A cousin of mine recently posted a gripe about all of the Facebook concern expressed throughout America for the pets being negligently subjected to the record-setting Arctic vortex. In her opinion, the concern was misplaced at a time when homeless humans were similarly at risk.
Her argument reminds me of a controversy several months ago that was prompted by a study revealing that many Americans would save a pet before saving a stranger. The study was widely reported on-line, with the following Huffington Post article being typical:
- There’s a high-speed bus barreling toward you with no signs of slowing down. Your pet dog and a foreign tourist stand in its path, deer-in-the-headlights style. You can only save one. Which do you choose?

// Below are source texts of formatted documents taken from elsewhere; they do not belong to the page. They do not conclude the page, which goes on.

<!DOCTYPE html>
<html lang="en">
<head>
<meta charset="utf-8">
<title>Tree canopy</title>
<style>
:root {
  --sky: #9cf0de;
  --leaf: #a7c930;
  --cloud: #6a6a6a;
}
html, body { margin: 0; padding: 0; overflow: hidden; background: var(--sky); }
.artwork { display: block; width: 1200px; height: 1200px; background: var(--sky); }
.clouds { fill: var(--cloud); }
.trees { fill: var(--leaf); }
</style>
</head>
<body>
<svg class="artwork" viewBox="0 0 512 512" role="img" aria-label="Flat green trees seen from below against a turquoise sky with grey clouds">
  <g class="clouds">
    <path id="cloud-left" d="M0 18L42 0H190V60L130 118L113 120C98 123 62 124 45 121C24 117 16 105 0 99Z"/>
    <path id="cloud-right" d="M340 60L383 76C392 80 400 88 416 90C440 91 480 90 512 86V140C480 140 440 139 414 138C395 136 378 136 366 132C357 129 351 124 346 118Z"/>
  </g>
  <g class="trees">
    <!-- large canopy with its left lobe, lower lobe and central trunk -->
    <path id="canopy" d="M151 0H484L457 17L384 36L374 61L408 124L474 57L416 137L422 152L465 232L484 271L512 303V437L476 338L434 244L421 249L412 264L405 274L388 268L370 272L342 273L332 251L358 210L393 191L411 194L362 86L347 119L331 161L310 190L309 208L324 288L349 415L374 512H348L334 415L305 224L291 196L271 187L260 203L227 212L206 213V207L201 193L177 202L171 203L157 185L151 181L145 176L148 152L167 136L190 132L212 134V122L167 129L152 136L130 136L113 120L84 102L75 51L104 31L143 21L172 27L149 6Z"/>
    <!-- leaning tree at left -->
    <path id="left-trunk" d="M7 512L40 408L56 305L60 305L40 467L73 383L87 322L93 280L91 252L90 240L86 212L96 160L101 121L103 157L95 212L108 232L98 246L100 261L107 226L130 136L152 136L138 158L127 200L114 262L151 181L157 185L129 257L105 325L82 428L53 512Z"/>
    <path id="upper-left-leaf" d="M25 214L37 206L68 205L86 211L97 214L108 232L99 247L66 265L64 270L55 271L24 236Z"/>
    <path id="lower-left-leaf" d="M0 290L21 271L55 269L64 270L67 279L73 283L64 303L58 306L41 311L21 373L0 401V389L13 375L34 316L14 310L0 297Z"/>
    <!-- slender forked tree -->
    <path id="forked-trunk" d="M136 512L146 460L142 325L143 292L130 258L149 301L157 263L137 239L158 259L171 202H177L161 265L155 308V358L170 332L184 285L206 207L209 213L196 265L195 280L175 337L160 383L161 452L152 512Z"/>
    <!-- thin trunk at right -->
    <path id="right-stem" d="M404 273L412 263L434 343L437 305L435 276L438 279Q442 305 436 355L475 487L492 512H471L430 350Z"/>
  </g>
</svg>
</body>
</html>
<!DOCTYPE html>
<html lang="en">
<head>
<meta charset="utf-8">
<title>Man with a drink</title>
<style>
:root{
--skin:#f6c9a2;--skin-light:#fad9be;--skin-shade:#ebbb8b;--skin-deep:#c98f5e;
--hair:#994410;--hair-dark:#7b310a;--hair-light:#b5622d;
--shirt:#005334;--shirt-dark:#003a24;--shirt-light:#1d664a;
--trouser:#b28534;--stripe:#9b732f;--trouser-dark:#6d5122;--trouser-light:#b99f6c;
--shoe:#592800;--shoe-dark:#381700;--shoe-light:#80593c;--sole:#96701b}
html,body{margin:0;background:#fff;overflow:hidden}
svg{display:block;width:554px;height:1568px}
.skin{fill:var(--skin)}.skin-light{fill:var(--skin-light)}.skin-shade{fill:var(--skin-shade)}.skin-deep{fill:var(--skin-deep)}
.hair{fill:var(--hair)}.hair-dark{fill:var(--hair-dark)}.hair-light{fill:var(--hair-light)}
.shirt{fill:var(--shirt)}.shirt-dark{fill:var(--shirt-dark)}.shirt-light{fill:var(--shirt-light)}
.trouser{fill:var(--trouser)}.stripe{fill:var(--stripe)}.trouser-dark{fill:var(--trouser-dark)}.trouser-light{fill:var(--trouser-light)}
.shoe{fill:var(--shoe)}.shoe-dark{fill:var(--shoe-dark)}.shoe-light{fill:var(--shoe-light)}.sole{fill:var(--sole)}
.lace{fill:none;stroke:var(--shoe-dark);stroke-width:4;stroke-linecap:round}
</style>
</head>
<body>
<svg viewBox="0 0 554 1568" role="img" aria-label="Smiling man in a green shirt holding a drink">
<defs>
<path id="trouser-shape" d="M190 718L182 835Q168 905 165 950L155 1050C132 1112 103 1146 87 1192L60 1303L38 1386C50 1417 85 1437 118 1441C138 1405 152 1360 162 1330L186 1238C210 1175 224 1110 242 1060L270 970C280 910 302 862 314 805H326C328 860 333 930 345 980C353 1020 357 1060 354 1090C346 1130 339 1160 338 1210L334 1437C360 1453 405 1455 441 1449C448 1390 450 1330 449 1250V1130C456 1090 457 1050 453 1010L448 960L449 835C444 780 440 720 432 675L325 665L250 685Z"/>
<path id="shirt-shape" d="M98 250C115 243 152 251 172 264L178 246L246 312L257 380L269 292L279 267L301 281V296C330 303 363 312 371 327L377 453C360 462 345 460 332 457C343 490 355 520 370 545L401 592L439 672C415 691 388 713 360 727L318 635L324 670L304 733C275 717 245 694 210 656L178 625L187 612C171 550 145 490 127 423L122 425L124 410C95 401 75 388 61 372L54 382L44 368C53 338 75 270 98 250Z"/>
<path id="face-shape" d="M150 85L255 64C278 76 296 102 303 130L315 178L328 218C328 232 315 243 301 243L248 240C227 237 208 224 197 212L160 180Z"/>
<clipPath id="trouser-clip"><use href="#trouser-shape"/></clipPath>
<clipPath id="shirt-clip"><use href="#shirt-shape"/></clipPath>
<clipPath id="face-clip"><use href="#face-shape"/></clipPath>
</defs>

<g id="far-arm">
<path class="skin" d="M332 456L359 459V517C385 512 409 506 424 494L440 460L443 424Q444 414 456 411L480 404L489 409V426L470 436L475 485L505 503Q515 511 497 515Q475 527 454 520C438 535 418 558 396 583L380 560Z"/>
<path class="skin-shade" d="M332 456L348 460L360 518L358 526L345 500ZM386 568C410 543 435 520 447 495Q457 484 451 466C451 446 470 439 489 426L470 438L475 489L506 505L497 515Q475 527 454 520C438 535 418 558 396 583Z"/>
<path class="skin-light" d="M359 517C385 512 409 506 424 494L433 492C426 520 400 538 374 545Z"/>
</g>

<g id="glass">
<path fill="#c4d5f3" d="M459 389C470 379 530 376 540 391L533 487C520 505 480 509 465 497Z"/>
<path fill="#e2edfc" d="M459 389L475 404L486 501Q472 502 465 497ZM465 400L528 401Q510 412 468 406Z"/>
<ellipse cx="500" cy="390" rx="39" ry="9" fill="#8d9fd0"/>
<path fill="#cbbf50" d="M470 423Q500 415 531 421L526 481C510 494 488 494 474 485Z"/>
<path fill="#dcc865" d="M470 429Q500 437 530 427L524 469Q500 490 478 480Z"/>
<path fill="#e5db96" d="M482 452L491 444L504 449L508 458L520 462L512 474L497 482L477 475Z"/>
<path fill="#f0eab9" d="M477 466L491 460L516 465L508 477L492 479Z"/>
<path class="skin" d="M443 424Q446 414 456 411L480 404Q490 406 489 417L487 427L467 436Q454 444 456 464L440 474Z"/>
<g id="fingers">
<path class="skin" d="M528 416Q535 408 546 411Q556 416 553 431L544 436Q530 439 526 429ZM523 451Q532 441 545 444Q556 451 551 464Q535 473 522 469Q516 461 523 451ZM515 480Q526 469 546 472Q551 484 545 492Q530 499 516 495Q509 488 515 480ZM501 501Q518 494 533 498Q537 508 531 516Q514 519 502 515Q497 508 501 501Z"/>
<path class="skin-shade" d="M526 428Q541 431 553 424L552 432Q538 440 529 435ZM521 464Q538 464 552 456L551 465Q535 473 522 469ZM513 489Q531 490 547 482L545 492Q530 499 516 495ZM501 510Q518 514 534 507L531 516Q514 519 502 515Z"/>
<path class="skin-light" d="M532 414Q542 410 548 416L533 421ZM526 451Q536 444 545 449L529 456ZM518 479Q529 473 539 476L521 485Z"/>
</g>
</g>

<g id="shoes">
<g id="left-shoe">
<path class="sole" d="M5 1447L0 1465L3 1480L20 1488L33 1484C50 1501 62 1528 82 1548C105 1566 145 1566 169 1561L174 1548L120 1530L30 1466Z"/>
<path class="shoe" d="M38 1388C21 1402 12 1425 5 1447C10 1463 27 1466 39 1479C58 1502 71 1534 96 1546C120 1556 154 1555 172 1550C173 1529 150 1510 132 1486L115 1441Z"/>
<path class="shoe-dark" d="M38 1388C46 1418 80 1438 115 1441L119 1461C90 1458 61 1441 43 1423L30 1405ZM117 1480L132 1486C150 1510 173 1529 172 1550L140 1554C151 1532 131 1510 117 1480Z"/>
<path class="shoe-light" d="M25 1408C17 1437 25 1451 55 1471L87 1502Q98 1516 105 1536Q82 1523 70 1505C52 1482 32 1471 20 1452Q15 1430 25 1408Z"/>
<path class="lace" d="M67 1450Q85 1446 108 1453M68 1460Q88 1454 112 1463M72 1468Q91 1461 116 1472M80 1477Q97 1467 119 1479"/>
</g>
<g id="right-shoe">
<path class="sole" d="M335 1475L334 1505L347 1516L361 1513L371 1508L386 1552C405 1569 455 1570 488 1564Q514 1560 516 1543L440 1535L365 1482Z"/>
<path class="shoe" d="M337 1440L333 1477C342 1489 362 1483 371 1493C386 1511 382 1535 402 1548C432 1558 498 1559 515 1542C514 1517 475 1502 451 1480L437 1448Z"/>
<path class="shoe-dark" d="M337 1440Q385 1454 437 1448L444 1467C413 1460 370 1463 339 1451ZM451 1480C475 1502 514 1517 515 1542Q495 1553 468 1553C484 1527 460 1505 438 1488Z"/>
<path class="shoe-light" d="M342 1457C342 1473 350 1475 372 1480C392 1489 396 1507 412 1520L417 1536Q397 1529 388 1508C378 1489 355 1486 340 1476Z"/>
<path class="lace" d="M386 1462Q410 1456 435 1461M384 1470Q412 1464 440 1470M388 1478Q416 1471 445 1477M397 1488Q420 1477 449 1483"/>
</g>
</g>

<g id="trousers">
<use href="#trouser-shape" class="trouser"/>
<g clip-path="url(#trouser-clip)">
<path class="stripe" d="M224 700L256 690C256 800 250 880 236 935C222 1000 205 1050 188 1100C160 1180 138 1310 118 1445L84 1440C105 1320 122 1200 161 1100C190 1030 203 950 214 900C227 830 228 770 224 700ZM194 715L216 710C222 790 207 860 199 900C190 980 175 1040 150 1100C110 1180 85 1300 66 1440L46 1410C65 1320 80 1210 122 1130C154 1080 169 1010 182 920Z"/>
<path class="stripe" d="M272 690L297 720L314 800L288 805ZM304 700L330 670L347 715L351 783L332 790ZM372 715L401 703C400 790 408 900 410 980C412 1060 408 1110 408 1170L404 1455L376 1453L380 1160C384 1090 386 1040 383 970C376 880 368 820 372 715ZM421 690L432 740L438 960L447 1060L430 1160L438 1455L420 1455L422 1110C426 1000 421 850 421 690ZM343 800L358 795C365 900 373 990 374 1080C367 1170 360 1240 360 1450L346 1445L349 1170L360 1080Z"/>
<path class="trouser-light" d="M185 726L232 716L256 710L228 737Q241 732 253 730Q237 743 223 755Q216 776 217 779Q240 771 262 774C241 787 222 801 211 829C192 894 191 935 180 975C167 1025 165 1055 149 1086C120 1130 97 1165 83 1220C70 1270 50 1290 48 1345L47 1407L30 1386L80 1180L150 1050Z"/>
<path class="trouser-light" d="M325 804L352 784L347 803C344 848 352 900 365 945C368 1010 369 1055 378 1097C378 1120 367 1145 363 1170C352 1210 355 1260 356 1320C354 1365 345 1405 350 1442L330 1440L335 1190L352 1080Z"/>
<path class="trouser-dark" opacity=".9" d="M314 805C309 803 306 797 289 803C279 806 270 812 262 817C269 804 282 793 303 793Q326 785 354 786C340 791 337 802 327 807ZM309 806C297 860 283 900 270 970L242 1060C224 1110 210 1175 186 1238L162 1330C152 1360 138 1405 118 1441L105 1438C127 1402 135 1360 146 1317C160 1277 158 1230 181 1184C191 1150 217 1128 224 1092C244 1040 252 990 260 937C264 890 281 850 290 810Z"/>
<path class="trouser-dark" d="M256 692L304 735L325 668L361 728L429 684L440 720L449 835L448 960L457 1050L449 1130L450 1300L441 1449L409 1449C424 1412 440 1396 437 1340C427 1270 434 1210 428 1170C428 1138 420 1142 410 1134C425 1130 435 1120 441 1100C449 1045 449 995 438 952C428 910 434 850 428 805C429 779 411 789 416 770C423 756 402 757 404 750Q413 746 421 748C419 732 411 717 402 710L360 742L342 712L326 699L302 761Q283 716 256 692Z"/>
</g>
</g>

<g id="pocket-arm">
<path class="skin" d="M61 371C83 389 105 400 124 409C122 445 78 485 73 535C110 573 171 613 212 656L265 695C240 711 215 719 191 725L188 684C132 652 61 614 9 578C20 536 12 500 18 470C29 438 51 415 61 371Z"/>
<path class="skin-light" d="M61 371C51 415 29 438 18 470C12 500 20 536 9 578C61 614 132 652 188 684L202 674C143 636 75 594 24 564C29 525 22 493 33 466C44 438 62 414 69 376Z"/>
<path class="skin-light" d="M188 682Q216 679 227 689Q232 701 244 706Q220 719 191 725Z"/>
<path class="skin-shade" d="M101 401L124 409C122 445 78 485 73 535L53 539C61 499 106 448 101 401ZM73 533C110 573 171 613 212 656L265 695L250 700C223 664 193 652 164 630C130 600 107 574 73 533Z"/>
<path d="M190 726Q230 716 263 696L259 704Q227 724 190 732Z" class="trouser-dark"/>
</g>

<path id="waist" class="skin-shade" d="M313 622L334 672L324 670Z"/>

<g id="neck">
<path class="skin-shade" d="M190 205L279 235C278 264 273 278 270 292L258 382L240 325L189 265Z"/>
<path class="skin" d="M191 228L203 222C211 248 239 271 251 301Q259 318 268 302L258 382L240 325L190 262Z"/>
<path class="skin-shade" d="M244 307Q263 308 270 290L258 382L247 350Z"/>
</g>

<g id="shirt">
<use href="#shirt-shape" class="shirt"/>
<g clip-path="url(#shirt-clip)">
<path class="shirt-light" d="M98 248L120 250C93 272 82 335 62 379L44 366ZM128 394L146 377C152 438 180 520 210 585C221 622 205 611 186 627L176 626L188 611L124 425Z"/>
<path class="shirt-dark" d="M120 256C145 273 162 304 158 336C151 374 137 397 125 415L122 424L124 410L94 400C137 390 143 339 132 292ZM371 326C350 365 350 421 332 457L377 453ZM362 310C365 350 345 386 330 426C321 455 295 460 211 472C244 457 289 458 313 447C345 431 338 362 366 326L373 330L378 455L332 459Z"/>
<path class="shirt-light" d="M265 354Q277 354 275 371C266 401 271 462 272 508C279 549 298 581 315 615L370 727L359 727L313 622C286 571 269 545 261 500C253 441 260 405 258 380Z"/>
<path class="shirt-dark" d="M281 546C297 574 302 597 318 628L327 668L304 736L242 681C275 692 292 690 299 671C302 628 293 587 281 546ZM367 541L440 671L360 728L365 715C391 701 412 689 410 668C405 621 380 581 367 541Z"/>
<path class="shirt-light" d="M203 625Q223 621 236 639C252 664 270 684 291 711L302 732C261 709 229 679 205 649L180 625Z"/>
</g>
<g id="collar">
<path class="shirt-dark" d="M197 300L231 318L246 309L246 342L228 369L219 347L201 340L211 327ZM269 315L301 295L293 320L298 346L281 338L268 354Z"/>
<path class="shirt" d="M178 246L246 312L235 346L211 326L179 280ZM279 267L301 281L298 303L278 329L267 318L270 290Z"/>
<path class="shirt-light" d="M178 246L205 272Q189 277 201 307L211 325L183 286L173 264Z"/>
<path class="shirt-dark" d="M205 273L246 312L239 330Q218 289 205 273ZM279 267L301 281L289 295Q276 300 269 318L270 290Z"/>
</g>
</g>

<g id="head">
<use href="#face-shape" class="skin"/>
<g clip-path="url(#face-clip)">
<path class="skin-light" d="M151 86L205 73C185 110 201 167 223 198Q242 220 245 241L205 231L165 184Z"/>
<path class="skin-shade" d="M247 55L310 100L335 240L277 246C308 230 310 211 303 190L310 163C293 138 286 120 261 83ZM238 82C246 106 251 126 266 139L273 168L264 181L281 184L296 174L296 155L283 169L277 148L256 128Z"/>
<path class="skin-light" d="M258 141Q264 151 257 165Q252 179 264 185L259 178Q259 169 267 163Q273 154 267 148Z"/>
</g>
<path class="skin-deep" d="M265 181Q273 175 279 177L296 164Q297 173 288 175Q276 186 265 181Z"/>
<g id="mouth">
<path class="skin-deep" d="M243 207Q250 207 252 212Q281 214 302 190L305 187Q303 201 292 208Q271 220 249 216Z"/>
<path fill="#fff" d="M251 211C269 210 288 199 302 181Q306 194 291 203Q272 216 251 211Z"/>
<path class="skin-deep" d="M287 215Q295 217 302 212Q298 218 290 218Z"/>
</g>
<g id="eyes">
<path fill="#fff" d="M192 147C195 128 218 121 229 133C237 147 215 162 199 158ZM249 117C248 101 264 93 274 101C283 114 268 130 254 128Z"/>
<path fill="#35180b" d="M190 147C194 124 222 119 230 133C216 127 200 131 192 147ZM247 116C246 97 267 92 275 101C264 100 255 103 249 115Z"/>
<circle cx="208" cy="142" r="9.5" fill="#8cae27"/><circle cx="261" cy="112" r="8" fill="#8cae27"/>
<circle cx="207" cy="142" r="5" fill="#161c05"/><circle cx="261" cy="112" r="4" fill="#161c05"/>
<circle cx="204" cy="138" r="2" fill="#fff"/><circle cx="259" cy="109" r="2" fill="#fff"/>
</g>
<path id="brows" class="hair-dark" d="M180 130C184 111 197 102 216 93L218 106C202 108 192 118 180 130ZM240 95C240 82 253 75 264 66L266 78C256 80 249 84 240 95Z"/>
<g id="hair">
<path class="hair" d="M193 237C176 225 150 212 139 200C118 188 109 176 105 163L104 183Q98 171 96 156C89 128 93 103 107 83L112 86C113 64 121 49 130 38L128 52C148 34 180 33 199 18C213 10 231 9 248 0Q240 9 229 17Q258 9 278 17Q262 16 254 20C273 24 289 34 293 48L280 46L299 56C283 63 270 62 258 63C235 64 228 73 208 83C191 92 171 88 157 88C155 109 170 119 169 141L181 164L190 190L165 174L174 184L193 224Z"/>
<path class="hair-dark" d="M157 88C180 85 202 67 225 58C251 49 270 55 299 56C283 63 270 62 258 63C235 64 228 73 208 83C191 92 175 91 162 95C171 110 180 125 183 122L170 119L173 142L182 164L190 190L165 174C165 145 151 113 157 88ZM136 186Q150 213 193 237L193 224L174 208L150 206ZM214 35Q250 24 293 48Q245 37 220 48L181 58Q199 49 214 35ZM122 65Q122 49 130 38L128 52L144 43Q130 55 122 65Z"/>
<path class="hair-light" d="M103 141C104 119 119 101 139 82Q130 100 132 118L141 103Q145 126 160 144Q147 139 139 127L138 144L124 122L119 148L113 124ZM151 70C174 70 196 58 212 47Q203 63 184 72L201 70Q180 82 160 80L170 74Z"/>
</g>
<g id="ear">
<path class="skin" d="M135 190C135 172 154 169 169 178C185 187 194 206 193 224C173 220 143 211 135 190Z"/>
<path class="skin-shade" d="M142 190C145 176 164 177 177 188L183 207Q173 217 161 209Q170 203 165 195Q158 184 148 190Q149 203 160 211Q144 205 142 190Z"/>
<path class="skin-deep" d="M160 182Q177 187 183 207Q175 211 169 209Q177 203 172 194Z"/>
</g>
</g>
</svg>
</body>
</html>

About 40 percent of participants faced with this hypothetical would save their dog’s life rather than the foreigner’s, according to researchers at Georgia Regents University and Cape Fear Community College. That number is higher for women, at about 45 percent.
Because I share the sentiment of my cousin above, I was troubled by the study until I read an analysis in Psychology Today:
- Is Topolski suggesting that 40% of people would save their pet over a person if confronted with a real runaway bus, a real foreign tourist, and their real dog? Of course not.
This analysis may be correct, but I would hate to be in a position that forces a pet-loving American to choose me over their pet.